#### [Problem requirements]
Repeat every record below exactly as it appears.

#### [Records contained in a dataset]
____________________

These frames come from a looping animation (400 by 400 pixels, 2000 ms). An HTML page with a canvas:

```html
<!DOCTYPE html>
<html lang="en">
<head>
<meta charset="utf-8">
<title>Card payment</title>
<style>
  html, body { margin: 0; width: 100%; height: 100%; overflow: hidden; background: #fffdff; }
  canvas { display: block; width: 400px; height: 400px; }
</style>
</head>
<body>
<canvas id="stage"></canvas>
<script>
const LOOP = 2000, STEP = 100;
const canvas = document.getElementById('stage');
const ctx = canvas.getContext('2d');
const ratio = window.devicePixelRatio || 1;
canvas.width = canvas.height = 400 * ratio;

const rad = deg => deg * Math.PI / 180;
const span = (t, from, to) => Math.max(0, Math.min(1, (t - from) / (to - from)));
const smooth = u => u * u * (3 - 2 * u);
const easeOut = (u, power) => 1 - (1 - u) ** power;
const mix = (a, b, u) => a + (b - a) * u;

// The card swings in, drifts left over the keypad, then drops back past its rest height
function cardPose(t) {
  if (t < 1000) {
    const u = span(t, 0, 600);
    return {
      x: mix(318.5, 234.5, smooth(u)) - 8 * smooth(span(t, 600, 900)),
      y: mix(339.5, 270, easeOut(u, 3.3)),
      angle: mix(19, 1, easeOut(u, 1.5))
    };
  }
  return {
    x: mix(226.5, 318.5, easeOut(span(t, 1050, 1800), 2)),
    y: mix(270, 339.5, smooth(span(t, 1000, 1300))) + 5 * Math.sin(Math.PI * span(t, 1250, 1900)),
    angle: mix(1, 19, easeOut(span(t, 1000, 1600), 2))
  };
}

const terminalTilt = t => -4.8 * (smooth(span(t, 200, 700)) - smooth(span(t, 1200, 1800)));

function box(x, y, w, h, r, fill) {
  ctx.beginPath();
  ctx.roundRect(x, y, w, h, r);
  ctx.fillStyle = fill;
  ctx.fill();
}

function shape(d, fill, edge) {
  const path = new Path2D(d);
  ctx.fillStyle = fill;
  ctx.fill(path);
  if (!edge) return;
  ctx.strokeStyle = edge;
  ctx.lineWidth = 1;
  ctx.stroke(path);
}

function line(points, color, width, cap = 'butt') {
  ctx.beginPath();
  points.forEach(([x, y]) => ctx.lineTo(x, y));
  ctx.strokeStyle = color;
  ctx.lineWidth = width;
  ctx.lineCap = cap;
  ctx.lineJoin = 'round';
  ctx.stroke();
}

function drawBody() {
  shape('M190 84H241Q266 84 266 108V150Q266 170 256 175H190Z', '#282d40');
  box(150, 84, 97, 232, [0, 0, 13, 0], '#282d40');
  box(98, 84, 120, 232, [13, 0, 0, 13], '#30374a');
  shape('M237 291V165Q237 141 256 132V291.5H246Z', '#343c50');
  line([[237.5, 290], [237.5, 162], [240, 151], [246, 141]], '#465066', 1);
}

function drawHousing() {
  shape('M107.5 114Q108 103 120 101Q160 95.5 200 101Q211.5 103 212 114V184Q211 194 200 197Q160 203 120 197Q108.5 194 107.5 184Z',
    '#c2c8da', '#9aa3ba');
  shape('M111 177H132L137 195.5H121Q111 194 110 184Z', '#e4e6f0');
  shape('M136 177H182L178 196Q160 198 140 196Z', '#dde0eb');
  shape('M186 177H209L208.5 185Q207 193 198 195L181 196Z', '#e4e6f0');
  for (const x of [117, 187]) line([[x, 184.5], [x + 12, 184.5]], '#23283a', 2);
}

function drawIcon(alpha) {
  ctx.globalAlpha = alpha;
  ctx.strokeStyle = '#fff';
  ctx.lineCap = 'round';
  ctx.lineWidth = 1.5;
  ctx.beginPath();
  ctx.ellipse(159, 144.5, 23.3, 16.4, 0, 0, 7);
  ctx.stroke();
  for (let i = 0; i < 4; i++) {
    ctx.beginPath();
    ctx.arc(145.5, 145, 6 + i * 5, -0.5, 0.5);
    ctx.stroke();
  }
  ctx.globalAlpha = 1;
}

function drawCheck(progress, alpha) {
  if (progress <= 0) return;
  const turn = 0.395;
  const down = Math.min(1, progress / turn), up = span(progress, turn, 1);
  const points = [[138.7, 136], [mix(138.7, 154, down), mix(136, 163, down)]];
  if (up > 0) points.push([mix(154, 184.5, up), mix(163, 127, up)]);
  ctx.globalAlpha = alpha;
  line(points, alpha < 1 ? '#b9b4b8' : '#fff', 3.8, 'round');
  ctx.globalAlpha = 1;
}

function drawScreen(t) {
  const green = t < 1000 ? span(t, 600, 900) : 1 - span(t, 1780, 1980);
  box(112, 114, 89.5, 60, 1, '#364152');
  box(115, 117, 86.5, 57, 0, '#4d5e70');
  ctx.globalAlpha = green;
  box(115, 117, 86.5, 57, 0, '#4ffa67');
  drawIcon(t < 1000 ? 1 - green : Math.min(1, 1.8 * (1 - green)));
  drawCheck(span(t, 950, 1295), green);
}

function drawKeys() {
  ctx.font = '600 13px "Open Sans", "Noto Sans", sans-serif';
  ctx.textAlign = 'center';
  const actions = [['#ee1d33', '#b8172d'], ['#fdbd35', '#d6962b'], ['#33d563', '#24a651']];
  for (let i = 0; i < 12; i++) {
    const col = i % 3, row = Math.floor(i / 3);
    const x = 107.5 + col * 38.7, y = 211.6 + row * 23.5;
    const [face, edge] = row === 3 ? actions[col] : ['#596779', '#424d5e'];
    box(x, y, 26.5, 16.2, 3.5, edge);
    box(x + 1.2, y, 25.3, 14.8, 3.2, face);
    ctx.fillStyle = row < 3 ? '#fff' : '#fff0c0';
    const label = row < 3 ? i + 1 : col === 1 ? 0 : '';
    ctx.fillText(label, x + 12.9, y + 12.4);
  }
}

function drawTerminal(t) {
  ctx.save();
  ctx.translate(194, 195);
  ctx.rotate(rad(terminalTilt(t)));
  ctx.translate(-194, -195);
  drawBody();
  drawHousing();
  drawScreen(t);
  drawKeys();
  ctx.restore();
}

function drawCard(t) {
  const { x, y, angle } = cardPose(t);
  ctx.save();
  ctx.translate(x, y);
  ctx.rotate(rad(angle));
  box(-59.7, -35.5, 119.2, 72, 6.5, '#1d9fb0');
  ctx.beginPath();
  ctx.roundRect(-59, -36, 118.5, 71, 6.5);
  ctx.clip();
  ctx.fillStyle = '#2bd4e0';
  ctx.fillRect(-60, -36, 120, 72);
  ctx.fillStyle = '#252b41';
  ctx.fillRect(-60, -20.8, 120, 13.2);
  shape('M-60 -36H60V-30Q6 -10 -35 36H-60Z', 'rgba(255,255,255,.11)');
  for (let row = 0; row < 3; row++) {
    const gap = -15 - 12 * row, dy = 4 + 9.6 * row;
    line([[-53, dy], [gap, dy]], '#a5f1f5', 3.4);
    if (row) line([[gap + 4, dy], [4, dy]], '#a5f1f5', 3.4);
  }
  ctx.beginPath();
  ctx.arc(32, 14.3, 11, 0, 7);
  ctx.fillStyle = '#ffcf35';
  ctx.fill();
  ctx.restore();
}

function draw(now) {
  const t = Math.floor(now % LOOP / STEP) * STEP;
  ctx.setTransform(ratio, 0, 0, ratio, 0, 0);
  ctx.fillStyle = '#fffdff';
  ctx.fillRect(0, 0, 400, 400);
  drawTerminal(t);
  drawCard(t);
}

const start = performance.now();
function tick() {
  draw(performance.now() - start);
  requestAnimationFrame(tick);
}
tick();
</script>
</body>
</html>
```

____________________

#### [Answer to the exercise]
These frames come from a looping animation (400 by 400 pixels, 2000 ms). An HTML page with a canvas:

```html
<!DOCTYPE html>
<html lang="en">
<head>
<meta charset="utf-8">
<title>Card payment</title>
<style>
  html, body { margin: 0; width: 100%; height: 100%; overflow: hidden; background: #fffdff; }
  canvas { display: block; width: 400px; height: 400px; }
</style>
</head>
<body>
<canvas id="stage"></canvas>
<script>
const LOOP = 2000, STEP = 100;
const canvas = document.getElementById('stage');
const ctx = canvas.getContext('2d');
const ratio = window.devicePixelRatio || 1;
canvas.width = canvas.height = 400 * ratio;

const rad = deg => deg * Math.PI / 180;
const span = (t, from, to) => Math.max(0, Math.min(1, (t - from) / (to - from)));
const smooth = u => u * u * (3 - 2 * u);
const easeOut = (u, power) => 1 - (1 - u) ** power;
const mix = (a, b, u) => a + (b - a) * u;

// The card swings in, drifts left over the keypad, then drops back past its rest height
function cardPose(t) {
  if (t < 1000) {
    const u = span(t, 0, 600);
    return {
      x: mix(318.5, 234.5, smooth(u)) - 8 * smooth(span(t, 600, 900)),
      y: mix(339.5, 270, easeOut(u, 3.3)),
      angle: mix(19, 1, easeOut(u, 1.5))
    };
  }
  return {
    x: mix(226.5, 318.5, easeOut(span(t, 1050, 1800), 2)),
    y: mix(270, 339.5, smooth(span(t, 1000, 1300))) + 5 * Math.sin(Math.PI * span(t, 1250, 1900)),
    angle: mix(1, 19, easeOut(span(t, 1000, 1600), 2))
  };
}

const terminalTilt = t => -4.8 * (smooth(span(t, 200, 700)) - smooth(span(t, 1200, 1800)));

function box(x, y, w, h, r, fill) {
  ctx.beginPath();
  ctx.roundRect(x, y, w, h, r);
  ctx.fillStyle = fill;
  ctx.fill();
}

function shape(d, fill, edge) {
  const path = new Path2D(d);
  ctx.fillStyle = fill;
  ctx.fill(path);
  if (!edge) return;
  ctx.strokeStyle = edge;
  ctx.lineWidth = 1;
  ctx.stroke(path);
}

function line(points, color, width, cap = 'butt') {
  ctx.beginPath();
  points.forEach(([x, y]) => ctx.lineTo(x, y));
  ctx.strokeStyle = color;
  ctx.lineWidth = width;
  ctx.lineCap = cap;
  ctx.lineJoin = 'round';
  ctx.stroke();
}

function drawBody() {
  shape('M190 84H241Q266 84 266 108V150Q266 170 256 175H190Z', '#282d40');
  box(150, 84, 97, 232, [0, 0, 13, 0], '#282d40');
  box(98, 84, 120, 232, [13, 0, 0, 13], '#30374a');
  shape('M237 291V165Q237 141 256 132V291.5H246Z', '#343c50');
  line([[237.5, 290], [237.5, 162], [240, 151], [246, 141]], '#465066', 1);
}

function drawHousing() {
  shape('M107.5 114Q108 103 120 101Q160 95.5 200 101Q211.5 103 212 114V184Q211 194 200 197Q160 203 120 197Q108.5 194 107.5 184Z',
    '#c2c8da', '#9aa3ba');
  shape('M111 177H132L137 195.5H121Q111 194 110 184Z', '#e4e6f0');
  shape('M136 177H182L178 196Q160 198 140 196Z', '#dde0eb');
  shape('M186 177H209L208.5 185Q207 193 198 195L181 196Z', '#e4e6f0');
  for (const x of [117, 187]) line([[x, 184.5], [x + 12, 184.5]], '#23283a', 2);
}

function drawIcon(alpha) {
  ctx.globalAlpha = alpha;
  ctx.strokeStyle = '#fff';
  ctx.lineCap = 'round';
  ctx.lineWidth = 1.5;
  ctx.beginPath();
  ctx.ellipse(159, 144.5, 23.3, 16.4, 0, 0, 7);
  ctx.stroke();
  for (let i = 0; i < 4; i++) {
    ctx.beginPath();
    ctx.arc(145.5, 145, 6 + i * 5, -0.5, 0.5);
    ctx.stroke();
  }
  ctx.globalAlpha = 1;
}

function drawCheck(progress, alpha) {
  if (progress <= 0) return;
  const turn = 0.395;
  const down = Math.min(1, progress / turn), up = span(progress, turn, 1);
  const points = [[138.7, 136], [mix(138.7, 154, down), mix(136, 163, down)]];
  if (up > 0) points.push([mix(154, 184.5, up), mix(163, 127, up)]);
  ctx.globalAlpha = alpha;
  line(points, alpha < 1 ? '#b9b4b8' : '#fff', 3.8, 'round');
  ctx.globalAlpha = 1;
}

function drawScreen(t) {
  const green = t < 1000 ? span(t, 600, 900) : 1 - span(t, 1780, 1980);
  box(112, 114, 89.5, 60, 1, '#364152');
  box(115, 117, 86.5, 57, 0, '#4d5e70');
  ctx.globalAlpha = green;
  box(115, 117, 86.5, 57, 0, '#4ffa67');
  drawIcon(t < 1000 ? 1 - green : Math.min(1, 1.8 * (1 - green)));
  drawCheck(span(t, 950, 1295), green);
}

function drawKeys() {
  ctx.font = '600 13px "Open Sans", "Noto Sans", sans-serif';
  ctx.textAlign = 'center';
  const actions = [['#ee1d33', '#b8172d'], ['#fdbd35', '#d6962b'], ['#33d563', '#24a651']];
  for (let i = 0; i < 12; i++) {
    const col = i % 3, row = Math.floor(i / 3);
    const x = 107.5 + col * 38.7, y = 211.6 + row * 23.5;
    const [face, edge] = row === 3 ? actions[col] : ['#596779', '#424d5e'];
    box(x, y, 26.5, 16.2, 3.5, edge);
    box(x + 1.2, y, 25.3, 14.8, 3.2, face);
    ctx.fillStyle = row < 3 ? '#fff' : '#fff0c0';
    const label = row < 3 ? i + 1 : col === 1 ? 0 : '';
    ctx.fillText(label, x + 12.9, y + 12.4);
  }
}

function drawTerminal(t) {
  ctx.save();
  ctx.translate(194, 195);
  ctx.rotate(rad(terminalTilt(t)));
  ctx.translate(-194, -195);
  drawBody();
  drawHousing();
  drawScreen(t);
  drawKeys();
  ctx.restore();
}

function drawCard(t) {
  const { x, y, angle } = cardPose(t);
  ctx.save();
  ctx.translate(x, y);
  ctx.rotate(rad(angle));
  box(-59.7, -35.5, 119.2, 72, 6.5, '#1d9fb0');
  ctx.beginPath();
  ctx.roundRect(-59, -36, 118.5, 71, 6.5);
  ctx.clip();
  ctx.fillStyle = '#2bd4e0';
  ctx.fillRect(-60, -36, 120, 72);
  ctx.fillStyle = '#252b41';
  ctx.fillRect(-60, -20.8, 120, 13.2);
  shape('M-60 -36H60V-30Q6 -10 -35 36H-60Z', 'rgba(255,255,255,.11)');
  for (let row = 0; row < 3; row++) {
    const gap = -15 - 12 * row, dy = 4 + 9.6 * row;
    line([[-53, dy], [gap, dy]], '#a5f1f5', 3.4);
    if (row) line([[gap + 4, dy], [4, dy]], '#a5f1f5', 3.4);
  }
  ctx.beginPath();
  ctx.arc(32, 14.3, 11, 0, 7);
  ctx.fillStyle = '#ffcf35';
  ctx.fill();
  ctx.restore();
}

function draw(now) {
  const t = Math.floor(now % LOOP / STEP) * STEP;
  ctx.setTransform(ratio, 0, 0, ratio, 0, 0);
  ctx.fillStyle = '#fffdff';
  ctx.fillRect(0, 0, 400, 400);
  drawTerminal(t);
  drawCard(t);
}

const start = performance.now();
function tick() {
  draw(performance.now() - start);
  requestAnimationFrame(tick);
}
tick();
</script>
</body>
</html>
```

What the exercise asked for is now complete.